(Stored data entries)
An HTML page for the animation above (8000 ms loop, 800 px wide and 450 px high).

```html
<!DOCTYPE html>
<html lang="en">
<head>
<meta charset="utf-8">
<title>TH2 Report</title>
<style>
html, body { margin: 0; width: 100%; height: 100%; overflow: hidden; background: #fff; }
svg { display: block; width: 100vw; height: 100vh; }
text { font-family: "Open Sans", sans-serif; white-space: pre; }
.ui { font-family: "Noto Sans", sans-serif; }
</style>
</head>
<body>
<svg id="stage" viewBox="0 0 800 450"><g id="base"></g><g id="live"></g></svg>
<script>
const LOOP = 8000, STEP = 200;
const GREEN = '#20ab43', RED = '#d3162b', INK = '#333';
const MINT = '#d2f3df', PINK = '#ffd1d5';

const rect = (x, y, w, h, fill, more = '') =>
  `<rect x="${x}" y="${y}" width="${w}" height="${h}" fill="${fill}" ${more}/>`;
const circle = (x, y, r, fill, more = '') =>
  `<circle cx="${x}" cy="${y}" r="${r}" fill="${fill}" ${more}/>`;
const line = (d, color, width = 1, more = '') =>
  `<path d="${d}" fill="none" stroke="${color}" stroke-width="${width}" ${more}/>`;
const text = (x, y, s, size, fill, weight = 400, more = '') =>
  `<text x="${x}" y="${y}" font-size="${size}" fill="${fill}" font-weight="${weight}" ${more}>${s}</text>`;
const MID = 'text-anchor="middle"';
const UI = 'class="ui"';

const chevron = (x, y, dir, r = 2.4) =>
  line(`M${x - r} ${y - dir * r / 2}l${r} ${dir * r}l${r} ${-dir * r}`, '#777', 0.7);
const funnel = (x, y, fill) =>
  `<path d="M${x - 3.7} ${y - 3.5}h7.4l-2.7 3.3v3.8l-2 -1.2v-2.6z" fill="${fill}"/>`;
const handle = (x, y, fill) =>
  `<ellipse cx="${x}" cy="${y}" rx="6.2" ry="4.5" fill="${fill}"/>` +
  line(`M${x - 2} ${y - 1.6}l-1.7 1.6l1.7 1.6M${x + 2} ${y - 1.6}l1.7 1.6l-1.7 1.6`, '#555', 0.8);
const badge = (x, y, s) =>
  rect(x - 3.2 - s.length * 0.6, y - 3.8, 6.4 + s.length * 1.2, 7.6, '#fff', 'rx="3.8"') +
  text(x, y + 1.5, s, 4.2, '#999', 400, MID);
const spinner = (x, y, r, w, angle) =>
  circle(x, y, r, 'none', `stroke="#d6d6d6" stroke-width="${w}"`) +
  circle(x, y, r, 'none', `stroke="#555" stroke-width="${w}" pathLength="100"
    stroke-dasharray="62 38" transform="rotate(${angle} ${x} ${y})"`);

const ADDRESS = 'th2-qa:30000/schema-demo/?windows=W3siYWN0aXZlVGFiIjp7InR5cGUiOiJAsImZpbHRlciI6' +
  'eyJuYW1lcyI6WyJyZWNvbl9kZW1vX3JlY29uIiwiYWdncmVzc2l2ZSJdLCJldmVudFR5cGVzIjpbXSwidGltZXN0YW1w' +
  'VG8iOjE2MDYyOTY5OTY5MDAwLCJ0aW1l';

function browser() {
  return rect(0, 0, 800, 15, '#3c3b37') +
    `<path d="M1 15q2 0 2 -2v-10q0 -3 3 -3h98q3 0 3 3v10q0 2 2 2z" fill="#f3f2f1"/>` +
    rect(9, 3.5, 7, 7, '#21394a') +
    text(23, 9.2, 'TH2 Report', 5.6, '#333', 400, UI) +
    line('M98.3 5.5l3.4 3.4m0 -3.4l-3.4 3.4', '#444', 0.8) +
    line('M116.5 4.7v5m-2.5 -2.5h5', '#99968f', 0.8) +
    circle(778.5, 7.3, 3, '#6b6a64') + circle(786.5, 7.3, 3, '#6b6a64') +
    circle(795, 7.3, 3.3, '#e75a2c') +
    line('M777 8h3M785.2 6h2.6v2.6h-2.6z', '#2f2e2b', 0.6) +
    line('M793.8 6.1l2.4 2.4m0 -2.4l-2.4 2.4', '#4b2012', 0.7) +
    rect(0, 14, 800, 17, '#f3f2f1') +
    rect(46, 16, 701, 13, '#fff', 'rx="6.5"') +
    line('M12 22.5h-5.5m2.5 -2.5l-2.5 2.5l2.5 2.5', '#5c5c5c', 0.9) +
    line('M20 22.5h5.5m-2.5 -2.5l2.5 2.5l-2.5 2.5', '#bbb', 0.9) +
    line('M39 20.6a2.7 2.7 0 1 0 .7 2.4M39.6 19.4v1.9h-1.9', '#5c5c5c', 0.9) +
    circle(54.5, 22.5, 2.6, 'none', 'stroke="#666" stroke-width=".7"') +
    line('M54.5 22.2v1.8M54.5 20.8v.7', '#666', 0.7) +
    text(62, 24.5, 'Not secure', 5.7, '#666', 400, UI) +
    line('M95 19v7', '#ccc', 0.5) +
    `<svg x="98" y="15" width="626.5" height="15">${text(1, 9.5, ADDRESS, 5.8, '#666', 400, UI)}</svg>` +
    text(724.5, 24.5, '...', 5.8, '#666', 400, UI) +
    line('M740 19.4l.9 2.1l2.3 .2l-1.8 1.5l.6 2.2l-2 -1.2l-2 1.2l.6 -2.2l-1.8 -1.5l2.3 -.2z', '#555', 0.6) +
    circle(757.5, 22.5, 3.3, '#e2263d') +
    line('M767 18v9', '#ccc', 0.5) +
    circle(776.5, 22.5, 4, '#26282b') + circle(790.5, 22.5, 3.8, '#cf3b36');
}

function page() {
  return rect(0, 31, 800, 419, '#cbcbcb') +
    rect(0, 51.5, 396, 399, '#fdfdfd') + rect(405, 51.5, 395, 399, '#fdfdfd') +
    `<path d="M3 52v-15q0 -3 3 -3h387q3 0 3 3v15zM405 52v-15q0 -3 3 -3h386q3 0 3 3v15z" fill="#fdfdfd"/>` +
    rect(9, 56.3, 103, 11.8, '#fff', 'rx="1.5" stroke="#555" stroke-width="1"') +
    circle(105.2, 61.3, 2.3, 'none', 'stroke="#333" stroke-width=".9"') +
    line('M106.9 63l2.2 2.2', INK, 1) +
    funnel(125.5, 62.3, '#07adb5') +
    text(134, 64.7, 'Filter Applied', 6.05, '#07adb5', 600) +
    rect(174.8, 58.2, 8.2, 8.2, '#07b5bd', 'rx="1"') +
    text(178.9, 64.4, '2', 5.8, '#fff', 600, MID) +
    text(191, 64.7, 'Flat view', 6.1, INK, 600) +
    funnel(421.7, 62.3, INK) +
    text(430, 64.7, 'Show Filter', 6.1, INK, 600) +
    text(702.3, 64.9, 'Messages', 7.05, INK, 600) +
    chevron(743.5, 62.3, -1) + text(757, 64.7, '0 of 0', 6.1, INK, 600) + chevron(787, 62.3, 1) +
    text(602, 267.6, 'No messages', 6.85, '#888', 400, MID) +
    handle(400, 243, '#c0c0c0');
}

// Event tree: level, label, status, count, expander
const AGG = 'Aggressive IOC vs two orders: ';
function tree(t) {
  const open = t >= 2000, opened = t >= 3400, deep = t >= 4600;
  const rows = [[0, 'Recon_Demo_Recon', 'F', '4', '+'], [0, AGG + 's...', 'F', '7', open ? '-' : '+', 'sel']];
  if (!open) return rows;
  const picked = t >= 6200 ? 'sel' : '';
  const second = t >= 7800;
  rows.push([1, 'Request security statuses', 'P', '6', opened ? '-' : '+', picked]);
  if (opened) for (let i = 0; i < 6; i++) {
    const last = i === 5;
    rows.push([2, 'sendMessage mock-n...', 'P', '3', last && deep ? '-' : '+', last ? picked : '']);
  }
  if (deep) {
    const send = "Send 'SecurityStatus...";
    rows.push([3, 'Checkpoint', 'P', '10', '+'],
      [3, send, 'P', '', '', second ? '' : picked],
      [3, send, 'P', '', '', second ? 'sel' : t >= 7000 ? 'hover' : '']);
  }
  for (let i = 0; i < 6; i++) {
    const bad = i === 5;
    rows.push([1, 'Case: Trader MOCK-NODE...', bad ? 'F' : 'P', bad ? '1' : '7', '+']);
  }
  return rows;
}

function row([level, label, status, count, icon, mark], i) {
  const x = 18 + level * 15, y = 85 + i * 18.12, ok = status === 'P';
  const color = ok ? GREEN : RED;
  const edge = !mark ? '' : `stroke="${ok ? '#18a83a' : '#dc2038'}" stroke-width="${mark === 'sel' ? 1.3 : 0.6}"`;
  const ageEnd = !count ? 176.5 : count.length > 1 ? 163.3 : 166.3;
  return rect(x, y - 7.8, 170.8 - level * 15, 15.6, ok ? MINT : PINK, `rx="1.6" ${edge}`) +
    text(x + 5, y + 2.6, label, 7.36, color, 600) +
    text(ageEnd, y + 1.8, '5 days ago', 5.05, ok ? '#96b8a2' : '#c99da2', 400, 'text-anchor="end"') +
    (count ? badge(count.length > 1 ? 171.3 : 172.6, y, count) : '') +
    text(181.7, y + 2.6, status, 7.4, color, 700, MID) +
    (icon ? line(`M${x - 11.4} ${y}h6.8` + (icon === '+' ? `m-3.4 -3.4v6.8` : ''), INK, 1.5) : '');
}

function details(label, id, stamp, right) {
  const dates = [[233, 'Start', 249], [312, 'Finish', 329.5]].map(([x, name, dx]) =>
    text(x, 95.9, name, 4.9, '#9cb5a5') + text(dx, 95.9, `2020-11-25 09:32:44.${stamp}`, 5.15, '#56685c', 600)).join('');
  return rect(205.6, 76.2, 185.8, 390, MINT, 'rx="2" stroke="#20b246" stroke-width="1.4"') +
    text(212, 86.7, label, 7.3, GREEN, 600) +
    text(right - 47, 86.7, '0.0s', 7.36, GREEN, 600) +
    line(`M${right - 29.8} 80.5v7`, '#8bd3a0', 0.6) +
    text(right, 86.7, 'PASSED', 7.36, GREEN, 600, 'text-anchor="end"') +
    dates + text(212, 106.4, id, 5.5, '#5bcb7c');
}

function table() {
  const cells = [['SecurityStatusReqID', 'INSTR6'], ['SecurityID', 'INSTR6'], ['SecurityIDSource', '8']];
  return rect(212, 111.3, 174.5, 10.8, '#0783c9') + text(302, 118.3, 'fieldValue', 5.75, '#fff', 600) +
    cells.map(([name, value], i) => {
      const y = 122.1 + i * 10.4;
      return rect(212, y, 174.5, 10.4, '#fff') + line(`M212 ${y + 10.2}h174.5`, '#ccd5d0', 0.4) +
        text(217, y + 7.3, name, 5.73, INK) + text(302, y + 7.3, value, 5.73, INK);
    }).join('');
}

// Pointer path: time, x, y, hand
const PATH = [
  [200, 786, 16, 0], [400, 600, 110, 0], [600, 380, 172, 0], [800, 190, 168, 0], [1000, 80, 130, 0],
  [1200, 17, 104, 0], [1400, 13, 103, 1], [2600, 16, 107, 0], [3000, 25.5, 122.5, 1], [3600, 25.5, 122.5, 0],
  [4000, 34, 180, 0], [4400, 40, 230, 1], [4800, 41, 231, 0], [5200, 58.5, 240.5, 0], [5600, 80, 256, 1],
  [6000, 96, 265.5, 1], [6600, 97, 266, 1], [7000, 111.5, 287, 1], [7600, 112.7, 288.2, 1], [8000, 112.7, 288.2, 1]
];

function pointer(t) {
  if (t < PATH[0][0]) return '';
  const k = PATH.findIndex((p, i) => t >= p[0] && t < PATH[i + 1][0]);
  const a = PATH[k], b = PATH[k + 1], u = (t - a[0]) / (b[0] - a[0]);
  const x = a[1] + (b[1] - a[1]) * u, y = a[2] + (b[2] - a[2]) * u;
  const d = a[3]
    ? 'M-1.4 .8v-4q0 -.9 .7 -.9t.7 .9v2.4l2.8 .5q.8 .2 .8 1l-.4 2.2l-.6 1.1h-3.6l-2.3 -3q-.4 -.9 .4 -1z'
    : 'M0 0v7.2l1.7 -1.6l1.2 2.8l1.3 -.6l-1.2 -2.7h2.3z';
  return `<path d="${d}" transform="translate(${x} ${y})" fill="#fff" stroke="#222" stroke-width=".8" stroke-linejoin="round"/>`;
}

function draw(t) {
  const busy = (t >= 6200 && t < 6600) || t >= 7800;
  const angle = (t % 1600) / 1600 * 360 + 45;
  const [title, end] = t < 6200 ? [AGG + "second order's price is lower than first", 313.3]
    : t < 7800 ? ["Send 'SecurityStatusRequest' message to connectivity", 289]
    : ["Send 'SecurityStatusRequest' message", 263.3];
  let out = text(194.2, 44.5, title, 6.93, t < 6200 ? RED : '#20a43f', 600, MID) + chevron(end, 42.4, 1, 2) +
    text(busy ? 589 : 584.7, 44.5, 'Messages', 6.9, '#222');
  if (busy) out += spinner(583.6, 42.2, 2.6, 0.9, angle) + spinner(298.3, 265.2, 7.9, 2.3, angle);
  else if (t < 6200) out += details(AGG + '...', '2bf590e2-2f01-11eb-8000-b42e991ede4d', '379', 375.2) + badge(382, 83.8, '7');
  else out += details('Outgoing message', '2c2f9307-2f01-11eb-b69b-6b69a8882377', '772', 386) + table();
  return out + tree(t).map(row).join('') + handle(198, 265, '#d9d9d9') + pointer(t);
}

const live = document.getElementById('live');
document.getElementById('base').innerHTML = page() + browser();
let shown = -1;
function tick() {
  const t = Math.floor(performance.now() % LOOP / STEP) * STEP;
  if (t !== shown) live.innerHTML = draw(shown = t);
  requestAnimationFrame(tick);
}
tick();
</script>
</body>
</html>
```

TASK GOAL.
Out of the records above, pick each line that contains the string "deep".

REPLY TO THE EXERCISE.
  const open = t >= 2000, opened = t >= 3400, deep = t >= 4600;
    rows.push([2, 'sendMessage mock-n...', 'P', '3', last && deep ? '-' : '+', last ? picked : '']);
  if (deep) {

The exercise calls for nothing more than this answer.